“HB 1018 is the result of eight months of negotiation among all major scrap tire stakeholders in Colorado,” said Michael Blumenthal, RMA vice president, who testified in support of HB 1018. “If enacted, Colorado will be able to address some of the gaps in their program, while focusing on market development and continued stockpile abatement.”

Colorado currently imposes a $1.50 fee on new tires that should be used for enforcement of state scrap tire regulations, cleanup of waste tire piles and market development.

“Unfortunately, Colorado has not effectively managed scrap tires,” Blumenthal said. “The state has the greatest number of tires in stockpiles in the nation and unless the system is changed, those piles will continue to grow.”

HB 1018 would:

•Place more of the scrap tire funds directly into scrap tire activities.

•Consolidate all waste tire programs under the Colorado Department of Public Health and Environment (CDPHE) and establish new requirements for scrap tire market development, fire planning and prevention, waste tire hauler regulations and waste tire facility regulations.

•Create regulations that will benefit the state and the scrap tire industry and close gaps in the regulation that will decrease the incidence of unlawful dumping of tires.

•Create an advisory committee that can provide ongoing review and evaluation of the program that will increase the likelihood of constant improvement to the program.
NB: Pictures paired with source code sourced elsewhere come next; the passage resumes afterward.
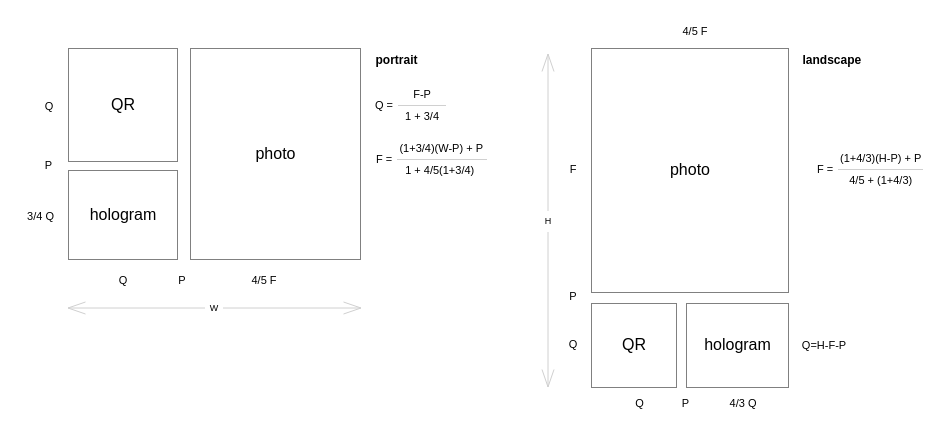
<!DOCTYPE html>
<html lang="en">
<head>
<meta charset="utf-8">
<title>Portrait and landscape layout formulas</title>
<style>
:root { --paper: #fff; --ink: #000; --frame: #808080; --rule: #d0d0d0; }
* { box-sizing: border-box; margin: 0; }
body { width: 947px; height: 435px; overflow: hidden; background: var(--paper); }
.diagram { position: relative; width: 947px; height: 435px; overflow: hidden; color: var(--ink); font: 11px/14px "Liberation Sans", Arial, sans-serif; white-space: nowrap; }
.frames { position: absolute; display: grid; }
.frames.portrait { left: 68px; top: 48px; grid-template: 114px 90px / 110px 171px; gap: 8px 12px; }
.frames.portrait .photo { grid-column: 2; grid-row: 1 / 3; }
.frames.landscape { left: 591px; top: 48px; grid-template: 245px 85px / 86px 103px; gap: 10px 9px; }
.frames.landscape .photo { grid-column: 1 / 3; }
.frame { display: flex; align-items: center; justify-content: center; border: 1px solid var(--frame); font-size: 16px; line-height: 20px; padding-bottom: 1px; }
.label { position: absolute; left: var(--x); top: var(--y); transform: translate(-50%, -50%); }
.small { font-size: 9px; }
h2 { position: absolute; top: 53px; font-size: 12px; line-height: 14px; }
.formula { position: absolute; display: flex; align-items: center; gap: 5px; }
.fraction { display: grid; text-align: center; }
.top { line-height: 22px; border-bottom: 1px solid var(--rule); }
.bottom { line-height: 20px; }
.long .top { padding-right: 2px; }
.long .bottom { padding-right: 5px; }
.arrows { position: absolute; inset: 0; fill: none; stroke: var(--rule); }
</style>
</head>
<body>
<main class="diagram">
  <svg class="arrows" width="947" height="435" viewBox="0 0 947 435" aria-hidden="true">
    <defs><path id="head" d="M17.5-6 0 0l17.5 6"/></defs>
    <path d="M68 308H205M223 308H361M548 54V211M548 232V387"/>
    <use href="#head" x="68" y="308"/>
    <use href="#head" transform="translate(361 308) rotate(180)"/>
    <use href="#head" transform="translate(548 54) rotate(90)"/>
    <use href="#head" transform="translate(548 387) rotate(-90)"/>
  </svg>

  <section>
    <h2 style="left:375.5px">portrait</h2>
    <div class="frames portrait">
      <div class="frame">QR</div>
      <div class="frame photo">photo</div>
      <div class="frame">hologram</div>
    </div>
    <span class="label" style="--x:49px;--y:106px">Q</span>
    <span class="label" style="--x:48.5px;--y:165px">P</span>
    <span class="label" style="--x:40.5px;--y:216px">3/4 Q</span>
    <span class="label" style="--x:123px;--y:280px">Q</span>
    <span class="label" style="--x:182px;--y:280px">P</span>
    <span class="label" style="--x:264px;--y:280px">4/5 F</span>
    <span class="label small" style="--x:214px;--y:308px">W</span>
    <div class="formula" style="left:375px;top:83px">
      <span>Q =</span>
      <span class="fraction" style="width:48px"><span class="top">F-P</span><span class="bottom">1 + 3/4</span></span>
    </div>
    <div class="formula long" style="left:376px;top:137px">
      <span>F =</span>
      <span class="fraction" style="width:90px"><span class="top">(1+3/4)(W-P) + P</span><span class="bottom">1 + 4/5(1+3/4)</span></span>
    </div>
  </section>

  <section>
    <h2 style="left:802.5px">landscape</h2>
    <div class="frames landscape">
      <div class="frame photo">photo</div>
      <div class="frame">QR</div>
      <div class="frame">hologram</div>
    </div>
    <span class="label" style="--x:695px;--y:31px">4/5 F</span>
    <span class="label" style="--x:573px;--y:169px">F</span>
    <span class="label small" style="--x:548px;--y:221px">H</span>
    <span class="label" style="--x:573px;--y:296px">P</span>
    <span class="label" style="--x:573px;--y:344px">Q</span>
    <span class="label" style="--x:639.5px;--y:403px">Q</span>
    <span class="label" style="--x:685.5px;--y:403px">P</span>
    <span class="label" style="--x:743px;--y:403px">4/3 Q</span>
    <span class="label" style="--x:824px;--y:345px">Q=H-F-P</span>
    <div class="formula" style="left:817px;top:147px">
      <span>F =</span>
      <span class="fraction" style="width:85px"><span class="top">(1+4/3)(H-P) + P</span><span class="bottom">4/5 + (1+4/3)</span></span>
    </div>
  </section>
</main>
</body>
</html>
“We will continue to press Colorado lawmakers to enact this legislation,” Blumenthal said.